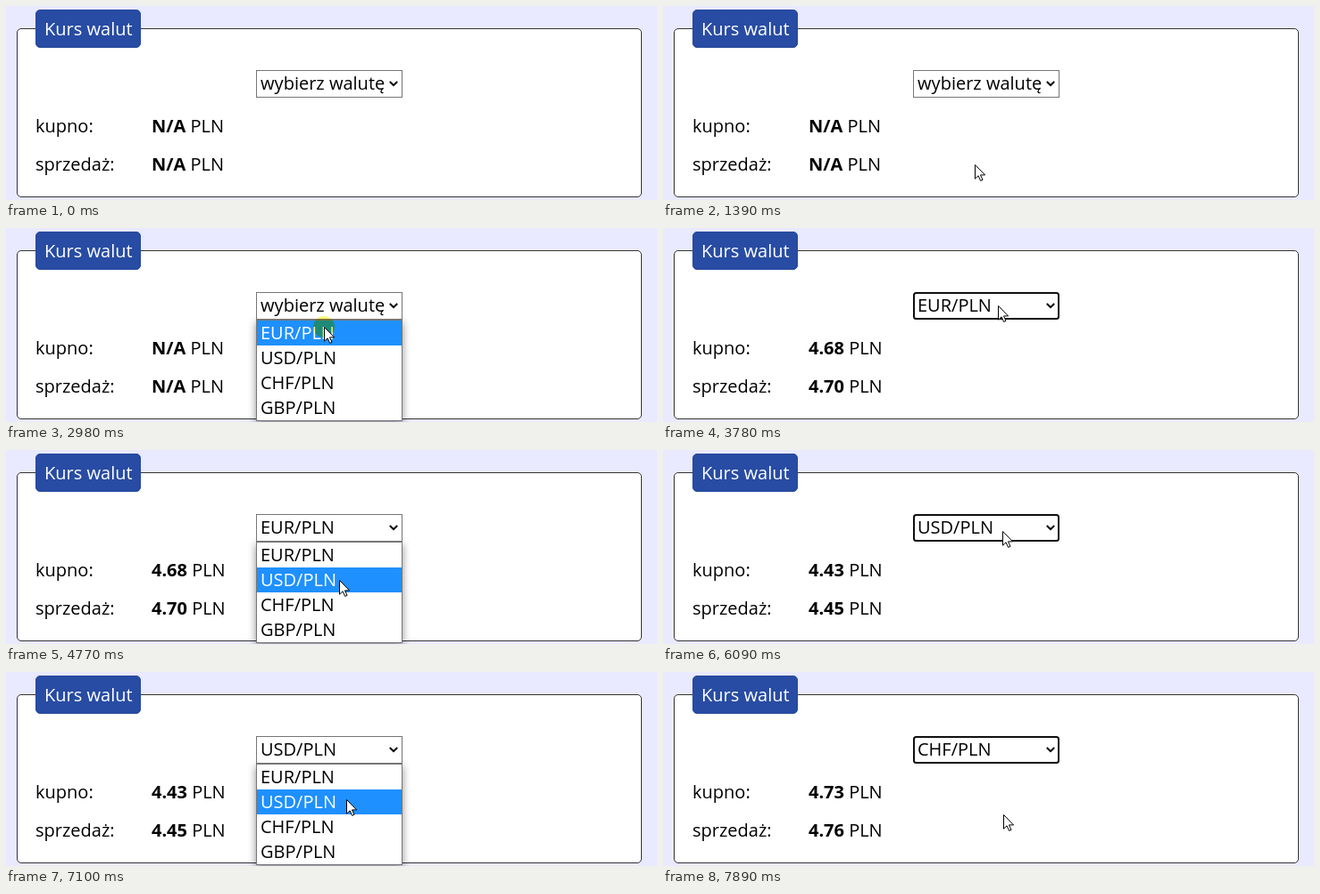
Animation, 729 px wide and 218 px high, one loop 8000 ms. Source, as an HTML page:

```html
<!DOCTYPE html>
<html lang="pl">
<head>
<meta charset="utf-8">
<title>Kurs walut</title>
<style>
  html, body { margin: 0; width: 100%; height: 100%; overflow: hidden; background: #e9e9ff; }
  svg { display: block; font: 20px "Open Sans", sans-serif; }
  text { white-space: pre; }
  .bold { font-weight: 700; }
  #panel { fill: #fff; stroke: #767676; filter: drop-shadow(0 3px 5px rgba(0, 0, 0, .45)); }
  #click { fill: #fff04a; opacity: .75; mix-blend-mode: multiply; }
</style>
</head>
<body>
<svg width="729" height="218" viewBox="0 0 729 218">
  <rect x="12.5" y="25.5" width="699" height="189" rx="4.5" fill="#fff" stroke="#333"/>
  <rect x="33.5" y="4.5" width="117" height="42" rx="4.5" fill="#284ca3" stroke="#24489c"/>
  <text x="43" y="33" fill="#fff">Kurs walut</text>
  <text x="33" y="142">kupno:</text>
  <text x="163" y="142"><tspan class="bold" id="buy"></tspan> PLN</text>
  <text x="33" y="185">sprzedaż:</text>
  <text x="163" y="185"><tspan class="bold" id="sell"></tspan> PLN</text>

  <g id="list">
    <rect id="panel" x="280.5" y="103.5" width="163" height="113"/>
    <rect id="highlight" x="281" width="162" height="28" fill="#1e90ff"/>
  </g>
  <rect id="thinBorder" x="280.5" y="72.5" width="163" height="30" fill="#fff" stroke="#767676"/>
  <rect id="focusRing" x="281" y="73" width="162" height="29" rx="2.5" fill="#fff" stroke="#101010" stroke-width="2"/>
  <text id="value" x="285" y="94"></text>
  <path d="M429.8 85l4.2 4.2l4.2-4.2" fill="none" stroke="#000" stroke-width="2"/>

  <circle id="click" r="12"/>
  <path id="cursor" d="M.5.5V16.2L4.1 12.8L6.6 18.4L9 17.4L6.5 11.9H11.6Z" fill="#fff" stroke="#000"/>
</svg>
<script>
const LOOP = 8000, ROW_TOP = 104, ROW_HEIGHT = 28;
const $ = id => document.getElementById(id);
const options = ['EUR/PLN', 'USD/PLN', 'CHF/PLN', 'GBP/PLN'];

// A rate applies from its time on; option -1 is the placeholder.
const choices = [
  { at: 0, option: -1, label: 'wybierz walutę', buy: 'N/A', sell: 'N/A' },
  { at: 3120, option: 0, label: options[0], buy: '4.68', sell: '4.70' },
  { at: 5430, option: 1, label: options[1], buy: '4.43', sell: '4.45' },
  { at: 7830, option: 2, label: options[2], buy: '4.73', sell: '4.76' }
];
const moves = [
  { start: 1390, end: 1780, steps: 6, from: [346, 216], to: [355, 90] },
  { start: 2510, end: 2580, steps: 2, from: [355, 90], to: [356, 111] },
  { start: 3450, end: 3780, steps: 6, from: [356, 111], to: [375, 87] },
  { start: 4440, end: 4770, steps: 6, from: [375, 87], to: [373, 146] },
  { start: 5830, end: 6090, steps: 5, from: [373, 146], to: [380, 91] },
  { start: 6960, end: 7290, steps: 6, from: [380, 91], to: [381, 160] }
];
const clicks = [[1980, 2180], [2980, 3120], [4110, 4240], [5300, 5430], [6620, 6760], [7760, 7890]];
const openings = [[2050, 3120], [4180, 5430], [6690, 7830]];

const during = (spans, t) => spans.some(([start, end]) => t >= start && t < end);
const show = (id, visible) => { $(id).style.display = visible ? '' : 'none'; };
const place = (id, [x, y]) => $(id).setAttribute('transform', `translate(${x} ${y})`);

const labels = options.map((name, row) => {
  const label = document.createElementNS('http://www.w3.org/2000/svg', 'text');
  label.setAttribute('x', 285);
  label.setAttribute('y', ROW_TOP + row * ROW_HEIGHT + 21);
  label.textContent = name;
  return $('list').appendChild(label);
});

function cursorAt(t) {
  const move = moves.filter(m => t >= m.start).pop();
  if (!move) return null;
  const { start, end, steps, from, to } = move;
  const step = 1 + Math.floor((t - start) / (end - start) * (steps - 1));
  const progress = Math.min(1, step / steps);
  const eased = 1 - (1 - progress) ** 2;
  return from.map((a, i) => Math.round(a + (to[i] - a) * eased));
}

function draw(t) {
  const choice = choices.filter(c => t >= c.at).pop();
  const open = during(openings, t);
  const cursor = cursorAt(t);

  $('value').textContent = choice.label;
  $('buy').textContent = choice.buy;
  $('sell').textContent = choice.sell;

  show('list', open);
  const focused = choice.option >= 0 && !open;
  show('focusRing', focused);
  show('thinBorder', !focused);

  const hovered = cursor ? Math.floor((cursor[1] - ROW_TOP) / ROW_HEIGHT) : -1;
  const active = hovered >= 0 ? hovered : choice.option;
  show('highlight', active >= 0);
  $('highlight').setAttribute('y', ROW_TOP + active * ROW_HEIGHT);
  labels.forEach((label, row) => label.setAttribute('fill', row === active ? '#fff' : '#000'));

  show('cursor', cursor);
  show('click', cursor && during(clicks, t));
  if (cursor) {
    place('cursor', cursor);
    place('click', cursor);
  }
}

const began = performance.now();
function tick() {
  draw((performance.now() - began) % LOOP);
  requestAnimationFrame(tick);
}
tick();
</script>
</body>
</html>
```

::::

> _The task_:
When the word "progress" shows up in a line of the entries, report that line.

> _Response to this exercise_:
  const progress = Math.min(1, step / steps);
  const eased = 1 - (1 - progress) ** 2;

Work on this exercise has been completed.